Find every line in the records below that contains "primary", and copy it.

** Opening INFORMATION block **

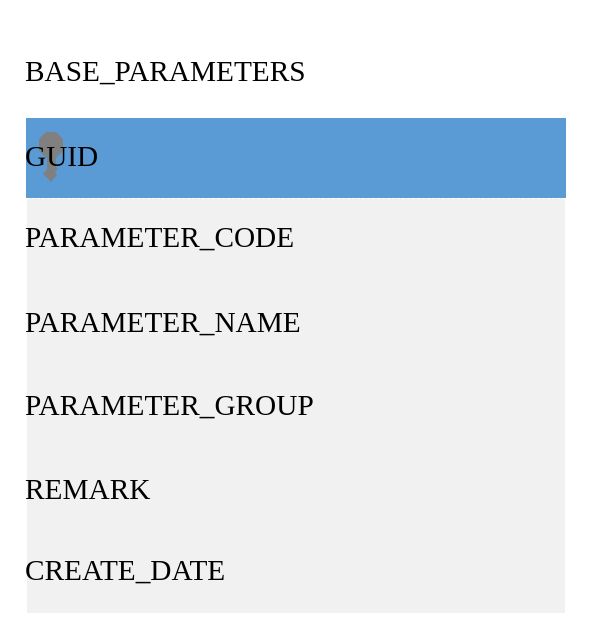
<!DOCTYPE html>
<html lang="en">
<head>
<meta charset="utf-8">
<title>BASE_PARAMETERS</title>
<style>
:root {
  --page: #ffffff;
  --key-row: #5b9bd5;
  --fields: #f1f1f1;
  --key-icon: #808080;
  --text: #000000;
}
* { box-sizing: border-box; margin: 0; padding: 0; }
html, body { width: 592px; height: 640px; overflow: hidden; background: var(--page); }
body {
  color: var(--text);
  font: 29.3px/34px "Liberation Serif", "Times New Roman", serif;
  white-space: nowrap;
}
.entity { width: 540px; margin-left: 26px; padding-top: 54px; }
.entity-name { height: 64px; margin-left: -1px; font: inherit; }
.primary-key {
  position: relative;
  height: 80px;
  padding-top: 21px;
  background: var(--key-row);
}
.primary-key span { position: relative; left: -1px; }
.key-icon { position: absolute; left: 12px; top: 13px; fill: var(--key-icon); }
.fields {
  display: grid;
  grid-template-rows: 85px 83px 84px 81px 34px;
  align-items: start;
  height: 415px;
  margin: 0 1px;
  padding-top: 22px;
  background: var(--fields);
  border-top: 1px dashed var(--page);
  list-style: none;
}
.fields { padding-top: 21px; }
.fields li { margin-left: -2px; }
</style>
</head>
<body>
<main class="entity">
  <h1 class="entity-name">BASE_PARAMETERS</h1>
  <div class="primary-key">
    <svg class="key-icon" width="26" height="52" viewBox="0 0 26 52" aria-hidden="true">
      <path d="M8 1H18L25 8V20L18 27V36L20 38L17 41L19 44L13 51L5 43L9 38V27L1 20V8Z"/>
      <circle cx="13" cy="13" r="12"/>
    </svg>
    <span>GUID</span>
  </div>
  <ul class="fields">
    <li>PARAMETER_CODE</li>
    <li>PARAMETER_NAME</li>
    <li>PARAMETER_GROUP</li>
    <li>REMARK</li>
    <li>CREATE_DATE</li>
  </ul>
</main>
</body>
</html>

** Closing INFORMATION block **
** Opening INFORMATION block **

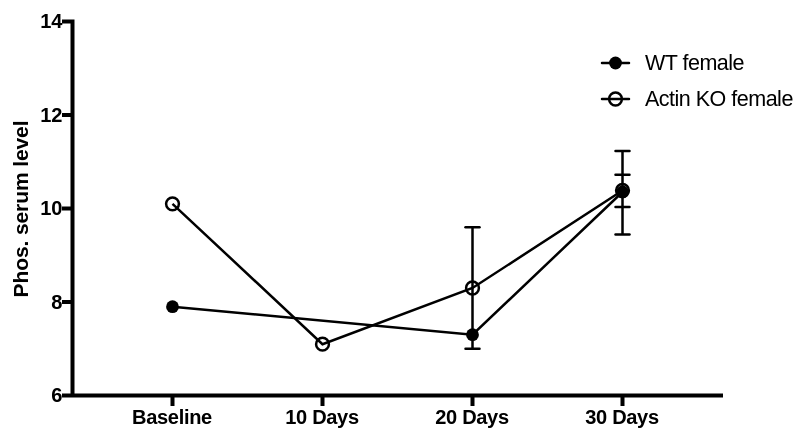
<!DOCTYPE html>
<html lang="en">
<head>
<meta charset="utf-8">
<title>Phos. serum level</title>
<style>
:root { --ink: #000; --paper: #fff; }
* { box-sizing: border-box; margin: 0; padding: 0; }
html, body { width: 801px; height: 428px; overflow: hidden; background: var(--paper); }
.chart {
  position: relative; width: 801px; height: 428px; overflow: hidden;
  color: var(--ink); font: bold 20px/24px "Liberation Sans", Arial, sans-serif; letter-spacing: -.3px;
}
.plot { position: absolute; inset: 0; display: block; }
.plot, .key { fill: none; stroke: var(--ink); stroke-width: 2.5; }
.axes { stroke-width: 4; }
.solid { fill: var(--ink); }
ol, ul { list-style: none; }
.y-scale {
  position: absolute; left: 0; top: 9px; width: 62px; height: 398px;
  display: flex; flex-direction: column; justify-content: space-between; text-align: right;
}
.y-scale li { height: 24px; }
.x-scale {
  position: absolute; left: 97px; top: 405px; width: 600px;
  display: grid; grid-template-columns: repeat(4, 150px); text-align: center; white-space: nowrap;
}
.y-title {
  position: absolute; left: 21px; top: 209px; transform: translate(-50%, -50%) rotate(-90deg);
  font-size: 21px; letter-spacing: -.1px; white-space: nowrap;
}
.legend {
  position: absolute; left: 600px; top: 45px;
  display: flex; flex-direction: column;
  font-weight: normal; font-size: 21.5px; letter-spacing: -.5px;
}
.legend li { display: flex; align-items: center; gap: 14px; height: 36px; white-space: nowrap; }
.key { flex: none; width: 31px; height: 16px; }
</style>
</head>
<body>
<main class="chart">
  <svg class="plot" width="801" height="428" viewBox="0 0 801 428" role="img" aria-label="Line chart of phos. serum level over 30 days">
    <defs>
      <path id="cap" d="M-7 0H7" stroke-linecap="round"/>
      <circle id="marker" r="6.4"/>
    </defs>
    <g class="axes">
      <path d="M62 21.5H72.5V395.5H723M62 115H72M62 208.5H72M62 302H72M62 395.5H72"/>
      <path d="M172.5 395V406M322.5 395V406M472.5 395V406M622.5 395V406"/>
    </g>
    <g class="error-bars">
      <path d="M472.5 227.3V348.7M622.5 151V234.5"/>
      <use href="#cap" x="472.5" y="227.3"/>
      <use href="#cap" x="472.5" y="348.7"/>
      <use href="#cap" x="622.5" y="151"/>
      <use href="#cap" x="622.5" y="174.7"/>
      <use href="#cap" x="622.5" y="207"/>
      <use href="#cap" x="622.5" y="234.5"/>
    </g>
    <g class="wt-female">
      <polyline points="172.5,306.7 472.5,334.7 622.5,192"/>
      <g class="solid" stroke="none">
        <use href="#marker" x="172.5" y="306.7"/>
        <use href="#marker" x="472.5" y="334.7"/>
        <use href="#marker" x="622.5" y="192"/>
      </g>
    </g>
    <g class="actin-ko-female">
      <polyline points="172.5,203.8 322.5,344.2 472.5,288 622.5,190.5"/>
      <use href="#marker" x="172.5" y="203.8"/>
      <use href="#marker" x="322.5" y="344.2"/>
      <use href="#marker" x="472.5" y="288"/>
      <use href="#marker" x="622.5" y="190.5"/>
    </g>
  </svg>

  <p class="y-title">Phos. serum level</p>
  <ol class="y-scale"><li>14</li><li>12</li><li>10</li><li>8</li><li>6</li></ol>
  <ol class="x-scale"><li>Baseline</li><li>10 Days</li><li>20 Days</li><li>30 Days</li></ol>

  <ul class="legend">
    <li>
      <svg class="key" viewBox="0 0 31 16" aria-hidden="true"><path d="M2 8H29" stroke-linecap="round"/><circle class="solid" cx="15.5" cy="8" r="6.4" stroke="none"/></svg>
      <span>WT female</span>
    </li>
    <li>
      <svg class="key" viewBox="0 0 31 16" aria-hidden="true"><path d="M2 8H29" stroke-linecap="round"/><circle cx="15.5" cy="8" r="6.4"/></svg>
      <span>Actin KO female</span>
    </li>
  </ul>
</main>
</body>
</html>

** Closing INFORMATION block **
** Opening INFORMATION block **

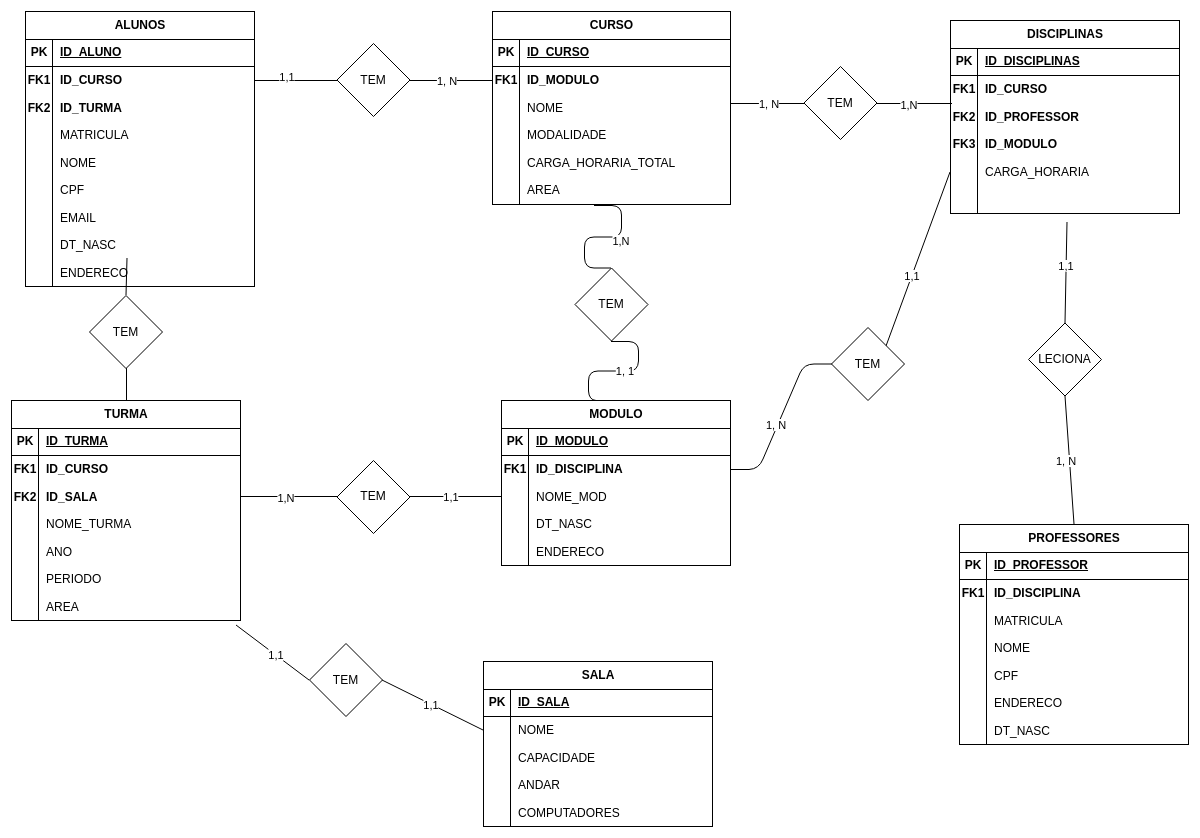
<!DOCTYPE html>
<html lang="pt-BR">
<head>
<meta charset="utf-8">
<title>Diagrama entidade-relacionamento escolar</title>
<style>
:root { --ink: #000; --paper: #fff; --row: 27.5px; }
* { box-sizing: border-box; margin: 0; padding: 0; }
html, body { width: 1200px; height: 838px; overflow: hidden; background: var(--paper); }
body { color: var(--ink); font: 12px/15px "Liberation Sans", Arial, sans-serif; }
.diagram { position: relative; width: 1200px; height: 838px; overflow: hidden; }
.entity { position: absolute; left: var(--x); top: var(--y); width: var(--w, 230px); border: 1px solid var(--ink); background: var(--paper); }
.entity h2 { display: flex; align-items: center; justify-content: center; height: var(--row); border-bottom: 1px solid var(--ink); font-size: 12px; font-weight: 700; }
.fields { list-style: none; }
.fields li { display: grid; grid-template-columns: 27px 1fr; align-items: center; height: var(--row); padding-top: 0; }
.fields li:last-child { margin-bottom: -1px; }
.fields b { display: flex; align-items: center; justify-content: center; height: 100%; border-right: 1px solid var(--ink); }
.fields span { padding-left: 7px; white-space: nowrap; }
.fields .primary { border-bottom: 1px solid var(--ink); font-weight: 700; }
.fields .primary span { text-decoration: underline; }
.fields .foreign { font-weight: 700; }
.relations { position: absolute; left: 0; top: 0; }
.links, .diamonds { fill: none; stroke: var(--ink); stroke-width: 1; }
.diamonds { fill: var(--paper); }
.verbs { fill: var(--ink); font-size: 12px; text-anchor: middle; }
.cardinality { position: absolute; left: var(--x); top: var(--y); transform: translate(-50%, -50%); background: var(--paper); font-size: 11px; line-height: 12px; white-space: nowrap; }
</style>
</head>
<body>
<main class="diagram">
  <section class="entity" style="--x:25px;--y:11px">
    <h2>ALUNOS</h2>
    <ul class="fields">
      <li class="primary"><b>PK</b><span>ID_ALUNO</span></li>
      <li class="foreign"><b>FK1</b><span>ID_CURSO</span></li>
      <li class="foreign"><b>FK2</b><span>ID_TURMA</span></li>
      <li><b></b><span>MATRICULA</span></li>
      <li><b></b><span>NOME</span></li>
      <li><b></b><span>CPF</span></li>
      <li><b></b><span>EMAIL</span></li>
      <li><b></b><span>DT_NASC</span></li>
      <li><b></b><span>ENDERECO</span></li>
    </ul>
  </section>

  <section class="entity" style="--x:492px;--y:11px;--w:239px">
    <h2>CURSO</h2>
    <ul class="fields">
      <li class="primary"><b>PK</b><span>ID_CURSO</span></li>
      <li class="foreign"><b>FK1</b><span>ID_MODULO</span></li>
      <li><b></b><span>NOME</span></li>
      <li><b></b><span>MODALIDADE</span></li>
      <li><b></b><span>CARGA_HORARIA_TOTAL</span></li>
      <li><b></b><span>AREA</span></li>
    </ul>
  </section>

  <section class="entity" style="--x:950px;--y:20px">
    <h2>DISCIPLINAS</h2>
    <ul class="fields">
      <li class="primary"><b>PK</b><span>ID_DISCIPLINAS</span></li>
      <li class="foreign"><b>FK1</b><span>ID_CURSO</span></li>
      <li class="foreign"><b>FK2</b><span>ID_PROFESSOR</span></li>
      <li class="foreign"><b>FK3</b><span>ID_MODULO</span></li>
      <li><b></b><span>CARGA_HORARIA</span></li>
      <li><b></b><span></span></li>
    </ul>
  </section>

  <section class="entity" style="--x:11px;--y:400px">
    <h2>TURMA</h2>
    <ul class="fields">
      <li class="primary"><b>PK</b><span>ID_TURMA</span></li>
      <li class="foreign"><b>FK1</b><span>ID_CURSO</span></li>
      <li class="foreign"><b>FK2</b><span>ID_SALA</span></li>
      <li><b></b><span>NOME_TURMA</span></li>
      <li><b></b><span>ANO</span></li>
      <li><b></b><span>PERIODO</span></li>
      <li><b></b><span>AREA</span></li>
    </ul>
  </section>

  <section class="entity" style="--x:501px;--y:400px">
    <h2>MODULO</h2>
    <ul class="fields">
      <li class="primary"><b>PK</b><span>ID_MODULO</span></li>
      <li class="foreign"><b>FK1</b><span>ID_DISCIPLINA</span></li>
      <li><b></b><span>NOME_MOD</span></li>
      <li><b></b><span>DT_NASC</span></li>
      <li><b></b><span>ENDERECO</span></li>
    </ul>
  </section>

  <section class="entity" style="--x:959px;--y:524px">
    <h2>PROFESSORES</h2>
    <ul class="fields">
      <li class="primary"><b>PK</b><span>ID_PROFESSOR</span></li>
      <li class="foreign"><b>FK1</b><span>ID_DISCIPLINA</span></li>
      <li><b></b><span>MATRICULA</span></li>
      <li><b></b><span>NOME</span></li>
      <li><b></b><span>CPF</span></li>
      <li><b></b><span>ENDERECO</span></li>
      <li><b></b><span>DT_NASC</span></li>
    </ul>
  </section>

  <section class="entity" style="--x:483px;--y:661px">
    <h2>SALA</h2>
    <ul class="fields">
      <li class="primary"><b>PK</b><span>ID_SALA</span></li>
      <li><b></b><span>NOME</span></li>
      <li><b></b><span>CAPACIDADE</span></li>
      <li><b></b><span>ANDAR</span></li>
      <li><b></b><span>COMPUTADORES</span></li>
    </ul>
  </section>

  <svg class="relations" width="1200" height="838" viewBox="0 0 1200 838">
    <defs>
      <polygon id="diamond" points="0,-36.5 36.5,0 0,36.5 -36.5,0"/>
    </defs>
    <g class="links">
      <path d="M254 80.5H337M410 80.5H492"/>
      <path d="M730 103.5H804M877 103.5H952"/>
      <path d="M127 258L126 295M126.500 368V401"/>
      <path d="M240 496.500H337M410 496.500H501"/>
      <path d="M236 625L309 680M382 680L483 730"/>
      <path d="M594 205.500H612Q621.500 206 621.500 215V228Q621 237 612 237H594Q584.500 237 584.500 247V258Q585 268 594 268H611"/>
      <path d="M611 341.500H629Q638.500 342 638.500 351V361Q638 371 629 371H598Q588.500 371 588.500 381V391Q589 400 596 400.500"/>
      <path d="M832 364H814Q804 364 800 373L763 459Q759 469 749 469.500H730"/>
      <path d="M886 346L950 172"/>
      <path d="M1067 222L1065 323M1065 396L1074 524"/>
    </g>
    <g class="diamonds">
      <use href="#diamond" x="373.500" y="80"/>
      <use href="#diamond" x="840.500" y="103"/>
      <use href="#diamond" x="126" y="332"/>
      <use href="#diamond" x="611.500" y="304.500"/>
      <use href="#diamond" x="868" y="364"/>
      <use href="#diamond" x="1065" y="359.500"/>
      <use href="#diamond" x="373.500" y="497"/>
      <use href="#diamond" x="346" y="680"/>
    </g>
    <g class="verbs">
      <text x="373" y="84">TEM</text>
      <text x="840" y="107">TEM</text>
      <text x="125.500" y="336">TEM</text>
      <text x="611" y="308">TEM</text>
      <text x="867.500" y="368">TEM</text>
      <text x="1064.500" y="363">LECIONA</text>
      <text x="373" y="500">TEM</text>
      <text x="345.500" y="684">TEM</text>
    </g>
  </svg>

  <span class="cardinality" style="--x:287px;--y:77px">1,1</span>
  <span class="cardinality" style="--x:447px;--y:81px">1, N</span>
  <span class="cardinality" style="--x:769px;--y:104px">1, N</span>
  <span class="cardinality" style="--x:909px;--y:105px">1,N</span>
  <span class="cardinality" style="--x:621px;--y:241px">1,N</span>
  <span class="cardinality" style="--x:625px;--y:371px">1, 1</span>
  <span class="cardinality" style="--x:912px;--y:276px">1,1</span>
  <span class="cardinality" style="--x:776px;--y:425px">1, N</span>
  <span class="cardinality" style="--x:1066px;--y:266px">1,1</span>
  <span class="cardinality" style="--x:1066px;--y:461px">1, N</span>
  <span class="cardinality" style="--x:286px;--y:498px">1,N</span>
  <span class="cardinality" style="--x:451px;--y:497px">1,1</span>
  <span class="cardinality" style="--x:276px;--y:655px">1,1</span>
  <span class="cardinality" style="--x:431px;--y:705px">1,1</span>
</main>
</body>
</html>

** Closing INFORMATION block **

EXERCISE SOLUTION:
.primary-key {
.primary-key span { position: relative; left: -1px; }
  <div class="primary-key">
.fields .primary { border-bottom: 1px solid var(--ink); font-weight: 700; }
.fields .primary span { text-decoration: underline; }
      <li class="primary"><b>PK</b><span>ID_ALUNO</span></li>
      <li class="primary"><b>PK</b><span>ID_CURSO</span></li>
      <li class="primary"><b>PK</b><span>ID_DISCIPLINAS</span></li>
      <li class="primary"><b>PK</b><span>ID_TURMA</span></li>
      <li class="primary"><b>PK</b><span>ID_MODULO</span></li>
      <li class="primary"><b>PK</b><span>ID_PROFESSOR</span></li>
      <li class="primary"><b>PK</b><span>ID_SALA</span></li>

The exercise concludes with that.